Marija had become a beef-trimmer the canning factory that she had left posted a cut that would divide the girls’ earnings almost squarely in half; and so great was the indignation at this that they marched out without even a parley, and organized in the street outside.  One of the girls had read somewhere that a red flag was the proper symbol for oppressed workers, and so they mounted one, and paraded all about the yards, yelling with rage.  A new union was the result of this outburst, but the impromptu strike went to pieces in three days, owing to the rush of new labor.  At the end of it the girl who had carried the red flag went downtown and got a position in a great department store, at a salary of two dollars and a half a week.

Jurgis and Ona heard these stories with dismay, for there was no telling when their own time might come.  Once or twice there had been rumors that one of the big houses was going to cut its unskilled men to fifteen cents an hour, and Jurgis knew that if this was done, his turn would come soon.  He had learned by this time that Packingtown was really not a number of firms at all, but one great firm, the Beef Trust.  And every week the managers of it got together and compared notes, and there was one scale for all the workers in the yards and one standard of efficiency.  Jurgis was told that they also fixed the price they would pay for beef on the hoof and the price of all dressed meat in the country; but that was something he did not understand or care about.

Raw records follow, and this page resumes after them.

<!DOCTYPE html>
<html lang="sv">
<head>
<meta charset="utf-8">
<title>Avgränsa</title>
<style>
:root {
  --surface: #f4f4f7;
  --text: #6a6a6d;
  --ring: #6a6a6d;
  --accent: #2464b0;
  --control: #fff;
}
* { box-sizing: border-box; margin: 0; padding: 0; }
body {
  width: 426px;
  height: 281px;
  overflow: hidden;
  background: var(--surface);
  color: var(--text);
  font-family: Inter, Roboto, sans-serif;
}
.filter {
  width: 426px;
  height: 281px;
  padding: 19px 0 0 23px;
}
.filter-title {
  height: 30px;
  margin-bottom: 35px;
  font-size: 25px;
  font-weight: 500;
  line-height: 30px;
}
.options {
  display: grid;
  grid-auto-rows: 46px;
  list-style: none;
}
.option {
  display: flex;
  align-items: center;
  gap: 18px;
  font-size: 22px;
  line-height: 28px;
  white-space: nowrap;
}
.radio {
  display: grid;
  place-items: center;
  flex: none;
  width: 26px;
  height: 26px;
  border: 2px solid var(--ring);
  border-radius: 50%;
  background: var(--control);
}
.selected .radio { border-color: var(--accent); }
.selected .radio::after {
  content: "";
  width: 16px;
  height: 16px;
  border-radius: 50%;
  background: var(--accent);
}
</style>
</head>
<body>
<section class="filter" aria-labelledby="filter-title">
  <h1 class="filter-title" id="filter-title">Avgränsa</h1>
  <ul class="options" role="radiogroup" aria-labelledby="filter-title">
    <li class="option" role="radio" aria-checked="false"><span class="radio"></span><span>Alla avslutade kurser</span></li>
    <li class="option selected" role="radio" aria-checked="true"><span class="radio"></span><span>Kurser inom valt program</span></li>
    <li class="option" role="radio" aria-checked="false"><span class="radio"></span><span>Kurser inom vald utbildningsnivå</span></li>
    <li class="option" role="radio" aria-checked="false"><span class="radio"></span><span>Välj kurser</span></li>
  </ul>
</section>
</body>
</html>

The only one who was not afraid of a cut was Marija, who congratulated herself, somewhat naively, that there had been one in her place only a short time before she came.  Marija was getting to be a skilled beef-trimmer, and was mounting to the heights again.  During the summer and fall Jurgis and Ona managed to pay her back the last penny they owed her, and so she began to have a bank account.  Tamoszius had a bank account also, and they ran a race, and began to figure upon household expenses once more.

The possession of vast wealth entails cares and responsibilities, however, as poor Marija found out.  She had taken the advice of a friend and invested her savings in a bank on Ashland Avenue.  Of course she knew nothing about it, except that it was big and imposing—­what possible chance has a poor foreign working girl to understand the banking business, as it is conducted in this land of frenzied finance?  So Marija lived in a continual dread lest something should happen to her bank, and would go out of her way mornings to make sure that it was still there.  Her principal thought was of fire, for she had deposited her money in bills, and was afraid that if they were burned up the bank would not give her any others.  Jurgis made fun of her for this, for he was a man and was proud of his superior knowledge, telling her that the bank had fireproof vaults, and all its millions of dollars hidden safely away in them.

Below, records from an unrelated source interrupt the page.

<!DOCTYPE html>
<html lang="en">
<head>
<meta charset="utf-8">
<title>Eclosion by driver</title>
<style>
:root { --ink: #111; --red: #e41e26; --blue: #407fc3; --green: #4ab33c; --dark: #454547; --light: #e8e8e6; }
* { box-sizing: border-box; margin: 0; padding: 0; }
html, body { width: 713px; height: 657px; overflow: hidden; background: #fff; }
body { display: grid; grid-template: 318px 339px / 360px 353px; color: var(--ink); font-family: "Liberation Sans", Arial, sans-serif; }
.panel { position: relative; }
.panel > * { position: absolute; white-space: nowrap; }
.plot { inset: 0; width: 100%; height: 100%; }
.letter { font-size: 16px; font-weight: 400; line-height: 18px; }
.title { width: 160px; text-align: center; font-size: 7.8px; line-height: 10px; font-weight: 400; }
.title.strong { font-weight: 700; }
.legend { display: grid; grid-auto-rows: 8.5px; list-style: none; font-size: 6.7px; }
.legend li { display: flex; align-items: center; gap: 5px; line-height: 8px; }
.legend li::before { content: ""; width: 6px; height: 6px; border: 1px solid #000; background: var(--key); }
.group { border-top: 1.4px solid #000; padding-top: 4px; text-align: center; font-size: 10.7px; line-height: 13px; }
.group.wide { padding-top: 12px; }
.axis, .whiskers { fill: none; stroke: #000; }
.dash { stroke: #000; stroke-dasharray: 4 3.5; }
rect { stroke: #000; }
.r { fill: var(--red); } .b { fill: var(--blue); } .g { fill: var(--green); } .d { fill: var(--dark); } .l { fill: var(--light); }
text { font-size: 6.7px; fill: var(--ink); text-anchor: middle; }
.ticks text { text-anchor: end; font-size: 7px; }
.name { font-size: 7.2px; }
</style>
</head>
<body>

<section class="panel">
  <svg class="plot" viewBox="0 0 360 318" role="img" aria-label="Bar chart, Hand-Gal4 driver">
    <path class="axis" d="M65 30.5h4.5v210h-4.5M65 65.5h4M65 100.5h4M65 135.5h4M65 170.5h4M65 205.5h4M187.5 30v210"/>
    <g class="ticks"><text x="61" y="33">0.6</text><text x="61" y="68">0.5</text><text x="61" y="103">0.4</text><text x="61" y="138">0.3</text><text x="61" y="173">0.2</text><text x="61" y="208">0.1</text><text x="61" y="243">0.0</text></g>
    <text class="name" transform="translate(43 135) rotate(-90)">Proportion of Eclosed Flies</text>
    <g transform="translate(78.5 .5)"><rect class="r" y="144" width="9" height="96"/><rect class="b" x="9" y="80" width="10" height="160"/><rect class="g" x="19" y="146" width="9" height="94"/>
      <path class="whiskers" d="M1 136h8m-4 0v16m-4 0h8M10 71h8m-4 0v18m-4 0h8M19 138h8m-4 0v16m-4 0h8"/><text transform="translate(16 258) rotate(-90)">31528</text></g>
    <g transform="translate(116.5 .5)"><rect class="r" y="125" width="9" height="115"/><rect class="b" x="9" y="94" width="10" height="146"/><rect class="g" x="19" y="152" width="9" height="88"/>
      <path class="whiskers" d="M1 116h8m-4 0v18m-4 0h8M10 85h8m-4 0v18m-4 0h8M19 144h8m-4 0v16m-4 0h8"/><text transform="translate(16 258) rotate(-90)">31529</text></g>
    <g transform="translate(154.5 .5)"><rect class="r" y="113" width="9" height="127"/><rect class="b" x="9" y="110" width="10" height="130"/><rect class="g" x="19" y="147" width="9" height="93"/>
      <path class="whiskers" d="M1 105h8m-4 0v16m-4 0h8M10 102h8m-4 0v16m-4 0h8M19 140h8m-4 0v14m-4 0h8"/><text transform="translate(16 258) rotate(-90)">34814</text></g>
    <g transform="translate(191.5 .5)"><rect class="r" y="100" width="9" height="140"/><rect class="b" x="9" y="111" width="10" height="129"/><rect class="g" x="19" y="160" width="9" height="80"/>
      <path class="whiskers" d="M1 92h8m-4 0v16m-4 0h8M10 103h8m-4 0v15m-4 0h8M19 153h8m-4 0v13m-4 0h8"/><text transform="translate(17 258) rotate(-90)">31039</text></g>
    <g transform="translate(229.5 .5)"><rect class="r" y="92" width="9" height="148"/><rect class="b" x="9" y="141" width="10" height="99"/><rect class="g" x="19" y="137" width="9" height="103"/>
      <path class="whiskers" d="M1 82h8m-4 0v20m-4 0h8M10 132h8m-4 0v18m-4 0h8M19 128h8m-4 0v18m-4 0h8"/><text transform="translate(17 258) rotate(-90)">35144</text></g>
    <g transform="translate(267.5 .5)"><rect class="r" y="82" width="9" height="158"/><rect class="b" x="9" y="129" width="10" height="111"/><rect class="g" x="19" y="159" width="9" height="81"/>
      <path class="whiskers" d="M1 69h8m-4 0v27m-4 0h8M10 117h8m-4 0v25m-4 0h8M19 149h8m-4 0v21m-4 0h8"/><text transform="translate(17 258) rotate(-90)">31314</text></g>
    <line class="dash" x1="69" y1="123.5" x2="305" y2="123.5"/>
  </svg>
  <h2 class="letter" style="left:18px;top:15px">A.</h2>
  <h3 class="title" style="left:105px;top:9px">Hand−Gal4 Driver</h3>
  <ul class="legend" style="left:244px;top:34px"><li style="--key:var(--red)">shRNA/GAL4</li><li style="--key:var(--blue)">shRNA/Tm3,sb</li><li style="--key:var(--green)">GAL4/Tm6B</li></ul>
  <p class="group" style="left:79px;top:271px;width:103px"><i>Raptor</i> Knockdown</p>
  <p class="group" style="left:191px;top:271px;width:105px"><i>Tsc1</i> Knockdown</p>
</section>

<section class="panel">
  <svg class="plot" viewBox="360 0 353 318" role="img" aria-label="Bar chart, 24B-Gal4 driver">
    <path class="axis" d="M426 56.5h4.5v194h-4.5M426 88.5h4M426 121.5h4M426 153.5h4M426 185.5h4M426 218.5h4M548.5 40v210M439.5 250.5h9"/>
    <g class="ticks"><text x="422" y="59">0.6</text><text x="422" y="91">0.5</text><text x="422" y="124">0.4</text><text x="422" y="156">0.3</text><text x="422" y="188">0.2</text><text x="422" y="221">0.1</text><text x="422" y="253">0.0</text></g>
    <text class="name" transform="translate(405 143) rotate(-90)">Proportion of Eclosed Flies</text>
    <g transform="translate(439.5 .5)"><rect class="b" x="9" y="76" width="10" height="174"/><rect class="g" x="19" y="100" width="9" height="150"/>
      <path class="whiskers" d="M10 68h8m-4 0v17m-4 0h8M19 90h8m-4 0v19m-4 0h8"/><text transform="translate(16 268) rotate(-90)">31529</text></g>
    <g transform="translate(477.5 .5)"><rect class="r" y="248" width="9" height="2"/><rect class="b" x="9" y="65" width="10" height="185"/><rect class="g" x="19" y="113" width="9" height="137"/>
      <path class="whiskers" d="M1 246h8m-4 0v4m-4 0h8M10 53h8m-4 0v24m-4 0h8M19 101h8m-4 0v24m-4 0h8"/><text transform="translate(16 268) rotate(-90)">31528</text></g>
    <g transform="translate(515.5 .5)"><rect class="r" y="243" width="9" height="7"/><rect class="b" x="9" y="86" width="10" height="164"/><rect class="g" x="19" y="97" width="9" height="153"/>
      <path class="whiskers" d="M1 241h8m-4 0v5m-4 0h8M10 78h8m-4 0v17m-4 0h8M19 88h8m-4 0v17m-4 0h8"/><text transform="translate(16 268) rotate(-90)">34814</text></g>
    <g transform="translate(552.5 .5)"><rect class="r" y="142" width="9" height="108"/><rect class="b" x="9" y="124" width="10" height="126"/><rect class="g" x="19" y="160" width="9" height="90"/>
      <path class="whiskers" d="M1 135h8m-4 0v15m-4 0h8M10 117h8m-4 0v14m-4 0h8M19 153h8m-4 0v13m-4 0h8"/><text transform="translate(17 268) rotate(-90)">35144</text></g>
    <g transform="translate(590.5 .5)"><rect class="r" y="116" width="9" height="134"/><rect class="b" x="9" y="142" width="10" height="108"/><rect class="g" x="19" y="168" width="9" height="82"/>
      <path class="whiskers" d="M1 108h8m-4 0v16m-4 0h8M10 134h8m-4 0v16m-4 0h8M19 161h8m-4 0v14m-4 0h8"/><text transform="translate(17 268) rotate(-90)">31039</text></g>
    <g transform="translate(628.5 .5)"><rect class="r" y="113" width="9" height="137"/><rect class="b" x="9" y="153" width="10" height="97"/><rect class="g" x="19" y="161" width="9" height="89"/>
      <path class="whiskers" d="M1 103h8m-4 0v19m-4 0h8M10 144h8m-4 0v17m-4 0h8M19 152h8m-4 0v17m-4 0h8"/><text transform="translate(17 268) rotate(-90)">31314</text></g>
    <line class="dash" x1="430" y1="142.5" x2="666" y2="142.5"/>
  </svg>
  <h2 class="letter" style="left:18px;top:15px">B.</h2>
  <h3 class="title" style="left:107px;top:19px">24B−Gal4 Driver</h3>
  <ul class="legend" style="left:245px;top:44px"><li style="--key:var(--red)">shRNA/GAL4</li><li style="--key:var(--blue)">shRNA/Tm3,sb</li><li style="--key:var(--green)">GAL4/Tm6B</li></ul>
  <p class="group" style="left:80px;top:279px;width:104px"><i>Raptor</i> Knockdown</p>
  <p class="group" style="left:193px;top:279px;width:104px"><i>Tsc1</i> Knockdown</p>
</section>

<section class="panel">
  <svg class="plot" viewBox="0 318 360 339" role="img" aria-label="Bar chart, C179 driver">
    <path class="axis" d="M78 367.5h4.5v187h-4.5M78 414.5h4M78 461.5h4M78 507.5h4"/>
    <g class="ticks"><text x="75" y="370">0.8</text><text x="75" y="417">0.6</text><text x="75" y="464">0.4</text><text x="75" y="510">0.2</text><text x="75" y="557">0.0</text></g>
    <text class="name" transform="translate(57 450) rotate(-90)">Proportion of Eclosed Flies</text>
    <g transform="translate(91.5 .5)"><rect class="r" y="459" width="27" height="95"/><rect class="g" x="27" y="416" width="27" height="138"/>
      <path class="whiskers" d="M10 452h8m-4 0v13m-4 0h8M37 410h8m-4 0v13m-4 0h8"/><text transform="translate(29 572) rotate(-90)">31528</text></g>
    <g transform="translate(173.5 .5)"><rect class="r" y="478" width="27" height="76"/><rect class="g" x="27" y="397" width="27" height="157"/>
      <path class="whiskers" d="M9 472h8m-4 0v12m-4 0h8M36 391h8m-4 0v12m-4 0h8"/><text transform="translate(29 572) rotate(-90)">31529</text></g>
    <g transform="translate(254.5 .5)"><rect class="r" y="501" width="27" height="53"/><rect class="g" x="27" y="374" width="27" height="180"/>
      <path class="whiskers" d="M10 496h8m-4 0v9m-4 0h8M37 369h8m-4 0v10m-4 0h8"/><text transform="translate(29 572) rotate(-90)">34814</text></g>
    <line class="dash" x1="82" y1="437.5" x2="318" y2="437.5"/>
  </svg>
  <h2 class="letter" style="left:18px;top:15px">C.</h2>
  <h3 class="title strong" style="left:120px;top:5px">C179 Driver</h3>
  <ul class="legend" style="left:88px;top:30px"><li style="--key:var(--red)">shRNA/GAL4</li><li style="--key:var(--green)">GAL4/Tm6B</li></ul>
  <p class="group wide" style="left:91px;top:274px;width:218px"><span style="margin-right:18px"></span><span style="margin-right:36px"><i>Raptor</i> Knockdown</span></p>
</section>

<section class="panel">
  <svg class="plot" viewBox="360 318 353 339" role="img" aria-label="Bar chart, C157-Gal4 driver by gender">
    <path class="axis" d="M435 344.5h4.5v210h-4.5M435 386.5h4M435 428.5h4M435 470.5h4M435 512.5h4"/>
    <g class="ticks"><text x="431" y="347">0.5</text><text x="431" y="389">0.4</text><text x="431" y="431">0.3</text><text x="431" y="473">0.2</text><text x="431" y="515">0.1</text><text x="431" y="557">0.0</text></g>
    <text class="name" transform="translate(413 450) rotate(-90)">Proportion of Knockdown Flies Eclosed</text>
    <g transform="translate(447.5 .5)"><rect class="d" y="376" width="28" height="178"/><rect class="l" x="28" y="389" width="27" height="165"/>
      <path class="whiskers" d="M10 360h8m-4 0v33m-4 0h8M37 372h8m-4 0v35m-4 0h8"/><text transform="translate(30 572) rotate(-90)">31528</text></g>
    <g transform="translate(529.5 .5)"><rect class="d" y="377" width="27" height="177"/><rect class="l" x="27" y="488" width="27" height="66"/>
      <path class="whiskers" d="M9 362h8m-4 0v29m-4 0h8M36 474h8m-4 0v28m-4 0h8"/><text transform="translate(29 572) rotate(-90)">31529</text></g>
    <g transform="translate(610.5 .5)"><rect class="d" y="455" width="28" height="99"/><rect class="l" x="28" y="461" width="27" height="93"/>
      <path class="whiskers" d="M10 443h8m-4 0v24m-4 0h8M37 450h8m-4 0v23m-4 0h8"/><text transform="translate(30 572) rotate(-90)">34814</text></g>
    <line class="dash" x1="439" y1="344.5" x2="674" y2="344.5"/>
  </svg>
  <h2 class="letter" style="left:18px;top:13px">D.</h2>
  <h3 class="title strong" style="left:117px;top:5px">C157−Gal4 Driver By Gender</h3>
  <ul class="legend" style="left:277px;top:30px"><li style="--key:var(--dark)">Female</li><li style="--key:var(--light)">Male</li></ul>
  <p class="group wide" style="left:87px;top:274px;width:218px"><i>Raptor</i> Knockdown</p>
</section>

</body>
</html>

Copyrights
Project Gutenberg
The Jungle from Project Gutenberg. Public domain.